“We live in an area where there are more horses than people so we collect the manure and turn it into compost into which we plant our seeds, cuttings, and bags,” says director at Grow Wild, Gretchen Grenville. Her favourite plant is the Aloe arborescens because “it is so cheerful at this time of the year and a feast for the sunbirds”. This evergreen, fast-growing, moderate frost-resistant shrub thrives in the sun and provides brilliant shades of orange and yellow when they flower in the winter, attracting birds and butterflies.

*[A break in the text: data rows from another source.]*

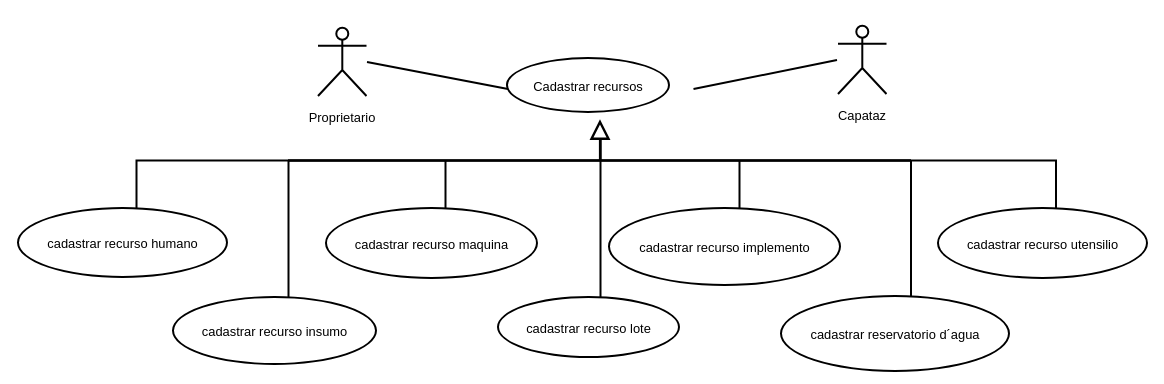
<!DOCTYPE html>
<html lang="pt-BR">
<head>
<meta charset="utf-8">
<title>Caso de uso: Cadastrar recursos</title>
<style>
  :root { --ink: #000; --paper: #fff; }
  * { box-sizing: border-box; }
  html, body { margin: 0; overflow: hidden; background: var(--paper); }
  .diagram {
    position: relative;
    width: 1164px;
    height: 384px;
    overflow: hidden;
    background: var(--paper);
    color: var(--ink);
    font: 12.9px/15px "Liberation Sans", Arial, sans-serif;
  }
  .connectors {
    position: absolute;
    inset: 0;
    fill: none;
    stroke: var(--ink);
    stroke-width: 2;
  }
  .arrowhead { fill: var(--paper); stroke-width: 2.4; }
  .use-case {
    position: absolute;
    display: flex;
    align-items: center;
    justify-content: center;
    padding-top: 2px;
    border: 2px solid var(--ink);
    border-radius: 50%;
    background: var(--paper);
    white-space: nowrap;
  }
  .actor {
    position: absolute;
    width: 80px;
    display: flex;
    flex-direction: column;
    align-items: center;
    gap: 12px;
  }
  .actor svg { fill: none; stroke: var(--ink); stroke-width: 2; }
  .owner { left: 302px; top: 26px; }
  .foreman { left: 822px; top: 24px; }
  .main { left: 506px; top: 57px; width: 164px; height: 56px; }
  .human { left: 17px; top: 207px; width: 211px; height: 71px; }
  .supply { left: 172px; top: 296px; width: 205px; height: 69px; }
  .machine { left: 325px; top: 207px; width: 213px; height: 72px; }
  .lot { left: 497px; top: 296px; width: 183px; height: 62px; }
  .implement { left: 608px; top: 207px; width: 233px; height: 79px; }
  .reservoir { left: 780px; top: 295px; width: 230px; height: 77px; }
  .utensil { left: 937px; top: 207px; width: 211px; height: 72px; }
</style>
</head>
<body>
<main class="diagram">
  <svg class="connectors" width="1164" height="384" viewBox="0 0 1164 384" aria-hidden="true">
    <line x1="367" y1="62" x2="508" y2="89"/>
    <line x1="837" y1="60" x2="693.5" y2="89"/>
    <polyline points="136.5,209 136.5,160.5 1056,160.5 1056,209"/>
    <line x1="288.5" y1="160" x2="288.5" y2="298"/>
    <line x1="445.5" y1="160" x2="445.5" y2="209"/>
    <line x1="600.5" y1="138" x2="600.5" y2="298"/>
    <line x1="739.5" y1="160" x2="739.5" y2="209"/>
    <line x1="911" y1="160" x2="911" y2="297"/>
    <line x1="288" y1="160.5" x2="911" y2="160.5" stroke-width="2.4"/>
    <line x1="600.2" y1="138" x2="600.2" y2="160" stroke-width="2.6"/>
    <polygon class="arrowhead" points="600,122 608.5,138.8 591.5,138.8"/>
  </svg>

  <div class="actor owner">
    <svg width="50" height="72" viewBox="0 0 50 72" aria-hidden="true">
      <g id="stick-figure">
        <circle cx="25.3" cy="7.7" r="6"/>
        <path d="M25.3 14V44M1 19.7H49.5M1 70L25.3 44L49.5 70"/>
      </g>
    </svg>
    <span>Proprietario</span>
  </div>
  <div class="actor foreman">
    <svg width="50" height="72" viewBox="0 0 50 72" aria-hidden="true"><use href="#stick-figure"/></svg>
    <span>Capataz</span>
  </div>

  <div class="use-case main">Cadastrar recursos</div>
  <div class="use-case human">cadastrar recurso humano</div>
  <div class="use-case supply">cadastrar recurso insumo</div>
  <div class="use-case machine">cadastrar recurso maquina</div>
  <div class="use-case lot">cadastrar recurso lote</div>
  <div class="use-case implement">cadastrar recurso implemento</div>
  <div class="use-case reservoir">cadastrar reservatorio d´agua</div>
  <div class="use-case utensil">cadastrar recurso utensilio</div>
</main>
</body>
</html>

The Aloe arborescens is also a favourite of Grenville’s for its impressive medicinal properties. The leaf sap is used to promote wound healing as it is antibacterial, anti-ulcer, and anti-inflammatory (commonly used to treat rashes and burns). “I’ve used the leaf sap successfully for an allergic reaction to Ornithogalum leaf sap. I cut the leaves in half (lengthwise) and made them into bandages and they certainly did the trick!”
In the Eastern Cape and KwaZulu-Natal regions, the aloe has been used for stomach aches and given to chickens to prevent them from getting sick. “One of our staff puts slices of the leaves in the birdbaths for our chickens to drink – her granny taught her that when she was little”.
For beginner gardeners, Grenville recommends the Scadoxus puniceus which is commonly known as the Paintbrush lily. Although rare and slow-growing, this deciduous bulb has huge crimson flowers that open in spring adding a striking pop of colour to any garden and which Grenville says is worth the wait. “As it is deciduous (sheds annually) one doesn’t have to worry about it during a frosty winter and it prefers a very shady garden even doing well indoors,” adds Grenville.
View Grow Wild’s website for their extensive indigenous plant offering under their “Plant List”.
Random Harvest Nursery
Started by Linda De Luca who has over 26 years of experience in the industry, The Random Harvest Nursery offers around 800 species of plants including herbs, shrubs, flowering plants, bulbs, grasses, succulents, water plants, and one of the “most extensive stock ranges of indigenous trees for sale in Johannesburg, Gauteng” according to their website.
Browse their comprehensive South African indigenous plant catalogue to get an idea of what might suit your space.
After perusing their indigenous plant offering, choose from their selection of fresh, homemade food treats to go with a cup of tea in their tea garden surrounded by some of the indigenous flora also found in their nursery.
The Indigenous Nursery
Founded and fuelled by an eco-conscious gardening ethos, The Indigenous Nursery grows and sells indigenous plants specifically suited to the Pietermaritzburg climate.
From large trees to shrubs, groundcovers, and pot plants, SANBI reports that The Indigenous Nursery offers a range of special plants including mountain hard pear, Diascia, stonecrop, Thorncroftia, Portulacaria, Euphorbia, Streptocarpus, and aloes.
The Cape or African Mallow was recently recommended by the nursery in an Instagram post both as an “impossible-to-kill” shrub and to make any garden pop with shades of dramatic pink. According to the post, this shrub likes full sun, blooms between May and October, and attracts pollinators like butterflies and bees.
The nursery also offers a landscaping service on request.
- Follow The Indigenous Nursery here